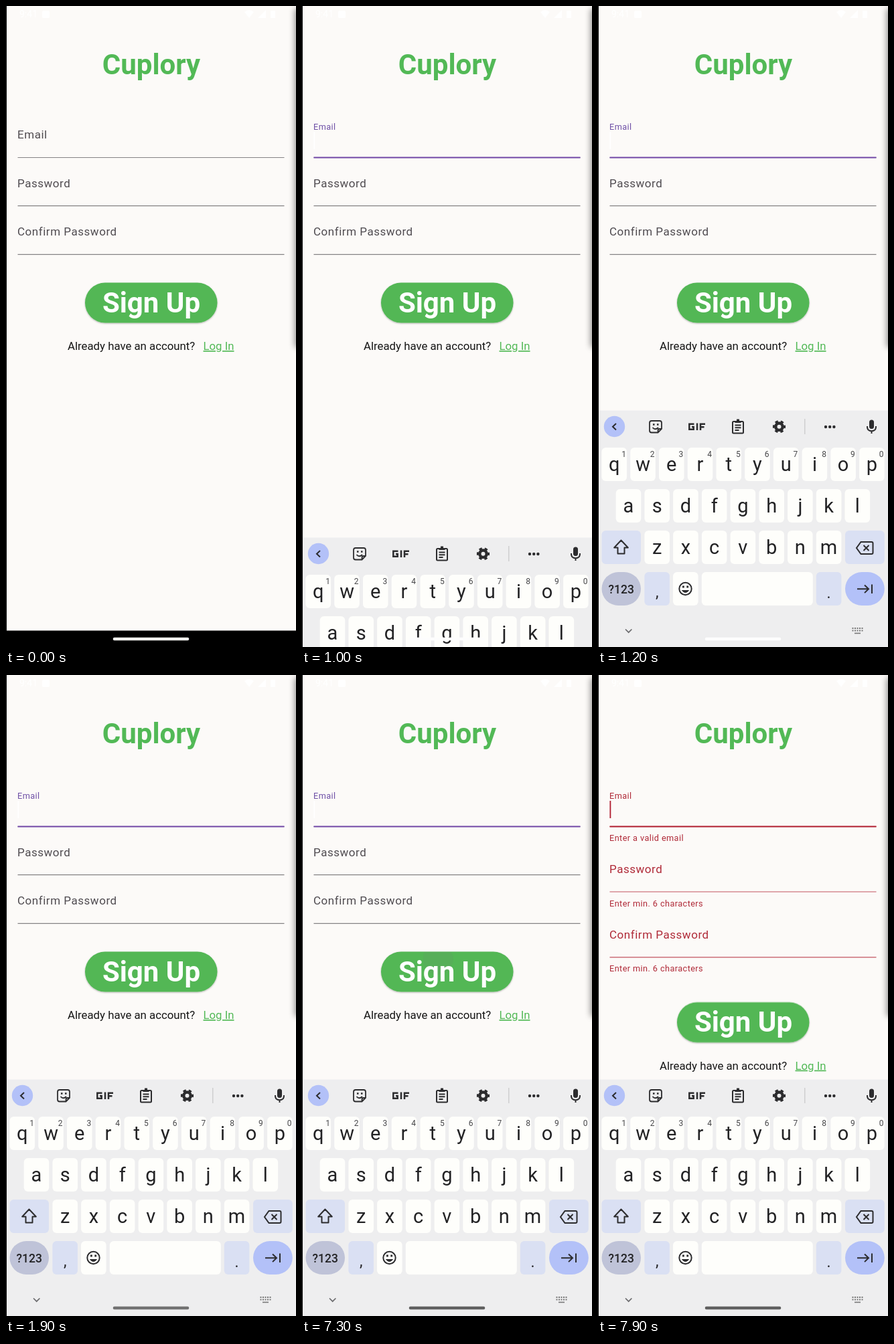
An HTML page that plays this animation: 433 by 958 pixels, repeating every 8000 ms.

```html
<!DOCTYPE html>
<html lang="en">
<head>
<meta charset="utf-8">
<title>Sign up form</title>
<style>
html, body { margin: 0; width: 100%; height: 100%; overflow: hidden; background: #fcfaf8; }
svg { display: block; width: 433px; height: 958px; font-family: Roboto, sans-serif; }

.anim, .shift, .label, .line, .error { animation: 8s step-end infinite; }
.shift { animation-name: shift; }
.title, .big { font-size: 42px; font-weight: 700; text-anchor: middle; }
.title, .link { fill: #52b956; }
.big { fill: #fff; }
.small { font-size: 16.8px; }
.link { text-decoration: underline; }
.label { font-size: 17px; letter-spacing: .53px; fill: #4f4b50; animation-name: label-red; }
.line { stroke: #858284; stroke-width: 1.2; animation-name: line-red; }
.error { font-size: 12.7px; letter-spacing: .42px; fill: #b02a38; opacity: 0; animation-name: show-error; }
#email { animation-name: float, email-color; }
#focus { stroke: #7046a6; stroke-width: 2; opacity: 0; animation-name: focus; }
#cursor { fill: #fff; opacity: 0; animation-name: cursor; }
#ripple { fill: #777; opacity: 0; animation-name: ripple; }
#keyboard { transform: translateY(360px); animation-name: slide; }
#pill { fill: #f1f1ef; animation-name: pill; }

.icon { fill: none; stroke: #2c2c2e; stroke-width: 2; }
.solid { fill: #2c2c2e; stroke: none; }
.key { font-size: 29px; fill: #222224; text-anchor: middle; }
.digit { font-size: 12px; fill: #454548; text-anchor: middle; }

@keyframes shift { 95%, 100% { transform: translateY(var(--dy)); } }
@keyframes label-red { 95% { fill: #8c3540; } 96.25%, 100% { fill: #b02a38; } }
@keyframes line-red { 95% { stroke: #b2626b; } 96.25%, 100% { stroke: #c2525f; } }
@keyframes show-error { 95% { opacity: .4; } 96.25%, 100% { opacity: 1; } }
@keyframes float {
  0% { transform: translate(17px, 198px); }
  11.25% { transform: translate(17px, 188.4px) scale(.81); }
  12.5%, 100% { transform: translate(17px, 185px) scale(.75); }
}
@keyframes email-color {
  11.25% { fill: #6a519b; }
  12.5% { fill: #6f50a6; }
  95% { fill: #90384f; }
  96.25%, 100% { fill: #b02a38; }
}
@keyframes focus {
  11.25% { opacity: .9; }
  12.5% { opacity: 1; stroke: #7046a6; }
  95% { opacity: 1; stroke: #93304f; }
  96.25%, 100% { opacity: 1; stroke: #b01c2e; }
}
@keyframes cursor {
  11.25% { opacity: 1; fill: #fff; }
  95%, 100% { opacity: 1; fill: #b01c2e; }
}
@keyframes ripple {
  91.25% { opacity: .12; transform: scale(.25); }
  92.5% { opacity: .12; transform: scale(.6); }
  93.75% { opacity: .1; transform: scale(1); }
  95% { opacity: .08; transform: scale(1.4); }
  96.25% { opacity: .04; transform: scale(1.6); }
  97.5%, 100% { opacity: 0; }
}
@keyframes slide {
  11.25% { transform: translateY(338.5px); }
  12.5% { transform: translateY(190px); }
  13.75% { transform: translateY(66.5px); }
  15%, 100% { transform: none; }
}
@keyframes pill {
  11.25% { fill: #fdfdfd; }
  18.75% { fill: #e4e4e4; }
  20% { fill: #c4c4c4; }
  21.25% { fill: #a4a4a4; }
  22.5% { fill: #868686; }
  23.75% { fill: #727272; }
  27.5% { fill: #6a6a6a; }
  31.25% { fill: #646464; }
  36.25%, 100% { fill: #606060; }
}
</style>
</head>
<body>
<svg viewBox="0 0 433 958">
  <defs>
    <filter id="soft" x="-200%" y="-10%" width="500%" height="120%"><feGaussianBlur stdDeviation="5"/></filter>
    <filter id="drop" x="-5%" y="-10%" width="110%" height="130%"><feDropShadow dx="0" dy="1" stdDeviation=".8" flood-opacity=".3"/></filter>
    <clipPath id="pillShape"><rect x="118" y="413.5" width="197.500" height="60" rx="30"/></clipPath>
  </defs>
  <rect width="433" height="958" fill="#fcfaf8"/>

  <!-- status bar -->
  <g fill="#fff">
    <text x="20" y="17" font-size="14">9:41</text>
    <rect x="54" y="7" width="11" height="11" rx="2"/>
    <path d="M356 9q7-6 14 0l-7 9zM376 18l12-12v12zM395 7h7v11h-7z"/>
  </g>
  <rect x="431" y="4" width="20" height="506" opacity=".42" filter="url(#soft)"/>

  <text class="title" x="217" y="101.500">Cuplory</text>

  <!-- fields -->
  <text class="label" id="email">Email</text>
  <path class="line" d="M17.500 226.500H415.500"/>
  <path class="anim" id="focus" d="M17.500 226.500H415.500"/>
  <rect class="anim" id="cursor" x="17.500" y="188" width="1.800" height="26"/>
  <text class="error" x="17" y="248">Enter a valid email</text>
  <g class="shift" style="--dy:25.300px">
    <text class="label" x="17" y="270.500">Password</text>
    <path class="line" d="M17.500 298.700H415.500"/>
    <text class="error" x="17" y="320.300">Enter min. 6 characters</text>
  </g>
  <g class="shift" style="--dy:50.500px">
    <text class="label" x="17" y="343">Confirm Password</text>
    <path class="line" d="M17.500 371.300H415.500"/>
    <text class="error" x="17" y="392.700">Enter min. 6 characters</text>
  </g>

  <g class="shift" style="--dy:75.600px">
    <rect x="118" y="413.500" width="197.500" height="60" rx="30" fill="#52b755" filter="url(#drop)"/>
    <g clip-path="url(#pillShape)"><g transform="translate(203 425)"><circle class="anim" id="ripple" r="90"/></g></g>
    <text class="big" x="217" y="457.500">Sign Up</text>
    <text class="small" x="92" y="514" fill="#161616">Already have an account?</text>
    <text class="small link" x="294.500" y="514">Log In</text>
  </g>

  <rect y="933.500" width="433" height="25"/>

  <g class="anim" id="keyboard">
    <rect x="1" y="604.500" width="432" height="360" fill="#eeeeef"/>
    <g id="keys"></g>

    <!-- toolbar -->
    <circle cx="24.500" cy="628.500" r="15.700" fill="#b3c1f8"/>
    <g class="icon">
      <path d="M27 624l-5 4.700 5 4.700"/>
      <path d="M80 620h12q3 0 3 3v9l-5.500 5.500H80q-3 0-3-3V623q0-3 3-3zM95 632h-3q-2.500 0-2.500 2.500v3M81.500 630q4 4.500 8.500 0" stroke-width="1.800"/>
      <path d="M82 625.500h2.500M88 625.500h2.500" stroke-width="2.400"/>
      <path d="M143.500 624.800H136.300V632.700H142.700V629H140M148 623.500V634M153 634V624.800H160M153 629.300H158.500" stroke-width="2.500"/>
      <path d="M202.500 621h13q1.500 0 1.500 1.500v14.500q0 1.500-1.500 1.500h-13q-1.500 0-1.500-1.500v-14.500q0-1.500 1.500-1.500zM204.500 626.500h9M204.500 630.300h9M204.500 634.100h6"/>
      <path d="M204.500 621.500h9M207 619h4" stroke-width="3"/>
      <circle cx="270.500" cy="628.700" r="5.200" stroke-width="4.400"/>
      <circle cx="270.500" cy="628.700" r="8" stroke-width="3.200" stroke-dasharray="4.400 3.978" stroke-dashoffset="2.200"/>
      <path d="M308.800 617v23" stroke="#c6c6c8" stroke-width="1.200"/>
      <path d="M402 628v1q0 6.200 6.500 6.200T415 629v-1M408.500 635v4"/>
    </g>
    <g class="solid">
      <circle cx="340" cy="629" r="2.200"/><circle cx="346.200" cy="629" r="2.200"/><circle cx="352.400" cy="629" r="2.200"/>
      <rect x="405" y="618.500" width="7" height="13.500" rx="3.500"/>
    </g>

    <!-- special keys -->
    <g class="icon">
      <path d="M34.500 798.500l-10.300 11h5.300v9h10v-9h5.300z" stroke-linejoin="round"/>
      <path d="M392.500 801h16q2 0 2 2v14q0 2-2 2h-16l-6.500-9zM396.500 806l8 8M404.500 806l-8 8"/>
      <circle cx="130.500" cy="871" r="9.200"/>
      <path d="M125.500 873.500q5 6 10 0z" fill="#2c2c2e" stroke-width="1"/>
      <path d="M126 868h2.800M132.300 868h2.800" stroke-width="2.800"/>
      <path d="M387 871.300h16M398 865.500l6 5.800-6 5.800M409 864.500v13.500"/>
      <path d="M41 931.500l4.700 4.700 4.700-4.700" stroke="#6d6d70" stroke-width="1.700"/>
      <path d="M379.500 930h16M379.500 933.500h16" stroke="#777" stroke-dasharray="2 1.500"/>
      <path d="M383 937.500h9" stroke="#777" stroke-width="1.600"/>
    </g>
  </g>

  <rect class="anim" id="pill" x="159.700" y="943.800" width="113.600" height="4.400" rx="2.200"/>
  <rect width="1" height="958"/>
</svg>
<script>
const PITCH = 42.73, KEY_W = 37.6, KEY_H = 50;
const WHITE = '#fefefb', PALE = '#dae0f3';
const keys = [];

const box = (x, y, w, fill, r = 6) =>
  keys.push(`<rect x="${x}" y="${y}" width="${w}" height="${KEY_H}" rx="${r}" fill="${fill}"/>`);
const glyph = (cls, x, y, s, extra = '') =>
  keys.push(`<text class="${cls}" x="${x}" y="${y}" ${extra}>${s}</text>`);

function row(letters, left, top, digits = '') {
  [...letters].forEach((ch, i) => {
    const x = left + i * PITCH;
    box(x, top, KEY_W, WHITE);
    glyph('key', x + KEY_W / 2, top + 34.5, ch);
    if (digits) glyph('digit', x + 33, top + 14, digits[i]);
  });
}

row('qwertyuiop', 5.5, 660, '1234567890');
row('asdfghjkl', 26.7, 722);
row('zxcvbnm', 69.4, 784);
box(5.5, 784, 58.5, PALE);
box(369, 784, 58.8, PALE);

box(5.5, 846, 58.5, '#bfc3d8', 25);
glyph('key', 34.7, 878, '?123', 'style="font-size:17.5px;font-weight:500"');
box(69.4, 846, KEY_W, PALE);
glyph('key', 88.2, 884, ',', 'style="font-size:23px"');
box(112, 846, KEY_W, WHITE);
box(154.8, 846, 166, WHITE);
box(325.8, 846, KEY_W, PALE);
glyph('key', 344.6, 885, '.', 'style="font-size:23px"');
box(369, 846, 58.8, '#b3c1f8', 25);

document.getElementById('keys').innerHTML = keys.join('');
</script>
</body>
</html>
```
######
**Task directions**
This task asks for the number of lines above that include the string "scale". Respond with that number only.

**Result for this task**
7